Activity
Each line from the material with the word "slice" in it must be copied.

═════ Data to examine ═════

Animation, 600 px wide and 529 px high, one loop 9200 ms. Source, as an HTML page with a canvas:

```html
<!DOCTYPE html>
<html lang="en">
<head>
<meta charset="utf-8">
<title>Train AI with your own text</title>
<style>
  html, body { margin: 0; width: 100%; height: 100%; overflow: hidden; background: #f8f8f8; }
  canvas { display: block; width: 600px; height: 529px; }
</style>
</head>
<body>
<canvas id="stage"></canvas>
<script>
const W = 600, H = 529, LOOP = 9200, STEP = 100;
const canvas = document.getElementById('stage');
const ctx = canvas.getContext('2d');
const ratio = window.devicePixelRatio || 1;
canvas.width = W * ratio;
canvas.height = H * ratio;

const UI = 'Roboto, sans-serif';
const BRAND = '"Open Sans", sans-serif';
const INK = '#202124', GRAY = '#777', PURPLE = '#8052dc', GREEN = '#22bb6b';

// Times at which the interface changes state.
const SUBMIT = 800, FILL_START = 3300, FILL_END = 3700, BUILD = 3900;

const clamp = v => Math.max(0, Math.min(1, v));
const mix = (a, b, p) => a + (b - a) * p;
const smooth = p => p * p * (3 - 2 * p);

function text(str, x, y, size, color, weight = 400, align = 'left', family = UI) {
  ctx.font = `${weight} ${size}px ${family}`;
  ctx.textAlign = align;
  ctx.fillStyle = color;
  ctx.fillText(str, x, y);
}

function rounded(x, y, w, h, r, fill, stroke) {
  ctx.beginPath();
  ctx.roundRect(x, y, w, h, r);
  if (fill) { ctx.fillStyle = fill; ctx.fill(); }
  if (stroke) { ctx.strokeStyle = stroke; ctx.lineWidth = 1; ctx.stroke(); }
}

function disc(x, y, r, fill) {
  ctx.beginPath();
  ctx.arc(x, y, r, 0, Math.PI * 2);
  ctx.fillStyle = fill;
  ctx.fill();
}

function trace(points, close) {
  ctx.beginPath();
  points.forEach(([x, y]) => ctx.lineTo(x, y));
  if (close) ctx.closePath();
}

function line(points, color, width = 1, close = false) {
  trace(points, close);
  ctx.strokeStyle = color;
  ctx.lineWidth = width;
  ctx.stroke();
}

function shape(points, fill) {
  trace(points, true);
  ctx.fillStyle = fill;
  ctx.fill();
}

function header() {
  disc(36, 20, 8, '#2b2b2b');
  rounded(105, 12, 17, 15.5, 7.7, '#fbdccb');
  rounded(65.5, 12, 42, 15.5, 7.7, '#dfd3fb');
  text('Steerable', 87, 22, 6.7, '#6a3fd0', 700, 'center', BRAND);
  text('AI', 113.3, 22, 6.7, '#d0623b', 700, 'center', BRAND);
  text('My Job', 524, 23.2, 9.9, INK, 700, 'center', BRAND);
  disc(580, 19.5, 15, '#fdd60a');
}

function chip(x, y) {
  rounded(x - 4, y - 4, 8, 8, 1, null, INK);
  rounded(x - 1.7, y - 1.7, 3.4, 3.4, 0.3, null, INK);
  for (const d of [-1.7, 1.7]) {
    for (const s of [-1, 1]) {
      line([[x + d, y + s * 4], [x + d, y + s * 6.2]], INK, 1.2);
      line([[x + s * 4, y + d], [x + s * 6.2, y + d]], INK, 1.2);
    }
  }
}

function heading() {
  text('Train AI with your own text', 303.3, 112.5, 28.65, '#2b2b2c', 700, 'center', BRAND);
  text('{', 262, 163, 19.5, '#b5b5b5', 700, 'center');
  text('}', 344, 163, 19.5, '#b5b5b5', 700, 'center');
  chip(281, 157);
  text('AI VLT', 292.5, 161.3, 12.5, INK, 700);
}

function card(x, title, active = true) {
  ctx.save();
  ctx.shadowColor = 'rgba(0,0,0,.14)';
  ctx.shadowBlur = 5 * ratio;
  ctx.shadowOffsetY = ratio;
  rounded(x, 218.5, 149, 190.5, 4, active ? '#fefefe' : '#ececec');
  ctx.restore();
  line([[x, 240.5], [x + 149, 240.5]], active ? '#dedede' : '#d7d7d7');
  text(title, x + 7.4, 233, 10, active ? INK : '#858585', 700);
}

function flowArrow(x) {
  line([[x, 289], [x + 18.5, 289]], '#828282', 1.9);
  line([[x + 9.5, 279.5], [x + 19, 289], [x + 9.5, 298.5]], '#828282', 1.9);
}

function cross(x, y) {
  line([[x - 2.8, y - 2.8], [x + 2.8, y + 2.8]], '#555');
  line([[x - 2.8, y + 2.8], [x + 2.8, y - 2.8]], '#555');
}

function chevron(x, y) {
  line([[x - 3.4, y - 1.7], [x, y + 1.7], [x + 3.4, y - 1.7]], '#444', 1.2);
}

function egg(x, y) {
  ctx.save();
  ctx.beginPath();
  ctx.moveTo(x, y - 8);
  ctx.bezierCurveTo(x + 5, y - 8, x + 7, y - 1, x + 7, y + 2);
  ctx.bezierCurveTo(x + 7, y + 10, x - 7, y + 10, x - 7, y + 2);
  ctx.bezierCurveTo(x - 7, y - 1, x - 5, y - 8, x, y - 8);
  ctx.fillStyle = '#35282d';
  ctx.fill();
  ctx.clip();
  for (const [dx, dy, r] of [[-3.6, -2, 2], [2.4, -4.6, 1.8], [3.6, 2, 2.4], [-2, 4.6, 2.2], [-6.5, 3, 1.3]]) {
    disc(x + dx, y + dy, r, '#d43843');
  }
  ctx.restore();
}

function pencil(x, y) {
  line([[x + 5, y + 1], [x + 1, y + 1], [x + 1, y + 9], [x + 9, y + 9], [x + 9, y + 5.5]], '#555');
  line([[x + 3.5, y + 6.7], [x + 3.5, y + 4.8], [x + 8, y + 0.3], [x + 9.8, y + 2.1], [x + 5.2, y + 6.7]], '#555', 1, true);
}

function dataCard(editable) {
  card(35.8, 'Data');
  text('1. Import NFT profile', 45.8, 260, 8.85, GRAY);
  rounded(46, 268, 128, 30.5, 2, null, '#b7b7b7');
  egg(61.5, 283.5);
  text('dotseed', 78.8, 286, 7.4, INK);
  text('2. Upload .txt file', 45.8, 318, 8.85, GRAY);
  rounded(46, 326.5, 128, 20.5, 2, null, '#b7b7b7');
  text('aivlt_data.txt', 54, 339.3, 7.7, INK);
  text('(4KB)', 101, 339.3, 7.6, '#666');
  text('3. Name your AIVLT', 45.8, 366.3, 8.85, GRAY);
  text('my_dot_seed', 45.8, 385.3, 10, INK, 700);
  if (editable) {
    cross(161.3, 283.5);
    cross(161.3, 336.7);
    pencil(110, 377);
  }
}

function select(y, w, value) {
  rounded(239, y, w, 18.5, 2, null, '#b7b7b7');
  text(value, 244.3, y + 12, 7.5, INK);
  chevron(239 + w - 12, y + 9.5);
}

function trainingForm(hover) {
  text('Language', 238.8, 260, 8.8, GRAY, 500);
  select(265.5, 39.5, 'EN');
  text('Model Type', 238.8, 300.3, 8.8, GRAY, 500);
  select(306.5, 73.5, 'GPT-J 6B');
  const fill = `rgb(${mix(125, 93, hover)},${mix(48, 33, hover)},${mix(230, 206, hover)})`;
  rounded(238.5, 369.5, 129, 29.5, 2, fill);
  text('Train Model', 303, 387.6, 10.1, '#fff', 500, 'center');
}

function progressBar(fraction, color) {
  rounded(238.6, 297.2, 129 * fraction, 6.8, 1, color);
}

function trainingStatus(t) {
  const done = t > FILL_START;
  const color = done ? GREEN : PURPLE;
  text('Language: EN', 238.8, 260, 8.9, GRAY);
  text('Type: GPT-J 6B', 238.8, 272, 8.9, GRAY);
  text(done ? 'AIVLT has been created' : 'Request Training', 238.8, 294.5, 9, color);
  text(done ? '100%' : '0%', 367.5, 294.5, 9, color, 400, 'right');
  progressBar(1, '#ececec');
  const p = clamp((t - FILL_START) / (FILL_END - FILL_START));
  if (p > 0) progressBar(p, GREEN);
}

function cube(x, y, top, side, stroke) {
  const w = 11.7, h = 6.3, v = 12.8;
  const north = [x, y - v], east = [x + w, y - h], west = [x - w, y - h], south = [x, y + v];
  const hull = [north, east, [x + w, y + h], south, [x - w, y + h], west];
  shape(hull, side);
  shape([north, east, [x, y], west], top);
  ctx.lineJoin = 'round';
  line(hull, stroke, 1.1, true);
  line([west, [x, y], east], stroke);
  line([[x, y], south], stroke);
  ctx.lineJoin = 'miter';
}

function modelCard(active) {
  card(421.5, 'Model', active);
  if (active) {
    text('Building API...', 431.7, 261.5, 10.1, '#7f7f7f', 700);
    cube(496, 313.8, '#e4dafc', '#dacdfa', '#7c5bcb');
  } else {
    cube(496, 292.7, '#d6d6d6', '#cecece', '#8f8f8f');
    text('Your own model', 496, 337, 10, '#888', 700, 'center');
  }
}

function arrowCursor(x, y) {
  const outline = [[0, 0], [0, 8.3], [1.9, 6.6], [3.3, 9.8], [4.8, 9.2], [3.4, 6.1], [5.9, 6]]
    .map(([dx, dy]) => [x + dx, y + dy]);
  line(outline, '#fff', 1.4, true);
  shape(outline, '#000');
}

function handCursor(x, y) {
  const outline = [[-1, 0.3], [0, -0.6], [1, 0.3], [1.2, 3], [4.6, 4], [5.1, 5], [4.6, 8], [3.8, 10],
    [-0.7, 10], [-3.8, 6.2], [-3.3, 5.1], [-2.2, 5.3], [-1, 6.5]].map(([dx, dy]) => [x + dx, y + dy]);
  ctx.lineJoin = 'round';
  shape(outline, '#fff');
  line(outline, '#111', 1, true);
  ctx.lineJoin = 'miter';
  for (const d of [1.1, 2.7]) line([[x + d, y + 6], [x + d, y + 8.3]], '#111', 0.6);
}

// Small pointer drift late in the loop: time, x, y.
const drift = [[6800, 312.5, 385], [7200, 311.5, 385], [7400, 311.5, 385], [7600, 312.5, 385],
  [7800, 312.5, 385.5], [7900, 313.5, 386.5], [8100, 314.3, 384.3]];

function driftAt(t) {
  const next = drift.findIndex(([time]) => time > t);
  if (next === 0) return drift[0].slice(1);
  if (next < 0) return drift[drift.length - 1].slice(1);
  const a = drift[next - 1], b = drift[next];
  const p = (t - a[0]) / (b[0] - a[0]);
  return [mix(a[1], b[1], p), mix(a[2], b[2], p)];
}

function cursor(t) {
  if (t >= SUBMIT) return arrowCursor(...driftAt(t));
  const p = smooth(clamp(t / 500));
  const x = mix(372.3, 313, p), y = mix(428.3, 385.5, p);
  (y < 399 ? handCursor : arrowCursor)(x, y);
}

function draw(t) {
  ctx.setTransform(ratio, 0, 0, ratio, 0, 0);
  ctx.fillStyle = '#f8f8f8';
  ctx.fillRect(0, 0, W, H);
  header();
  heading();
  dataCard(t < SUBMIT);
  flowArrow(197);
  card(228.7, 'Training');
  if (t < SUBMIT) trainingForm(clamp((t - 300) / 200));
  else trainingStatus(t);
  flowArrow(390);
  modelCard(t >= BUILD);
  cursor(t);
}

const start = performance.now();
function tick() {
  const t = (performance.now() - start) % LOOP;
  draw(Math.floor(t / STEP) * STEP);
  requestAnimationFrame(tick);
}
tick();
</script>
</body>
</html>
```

═════

Expected answer
  if (next === 0) return drift[0].slice(1);
  if (next < 0) return drift[drift.length - 1].slice(1);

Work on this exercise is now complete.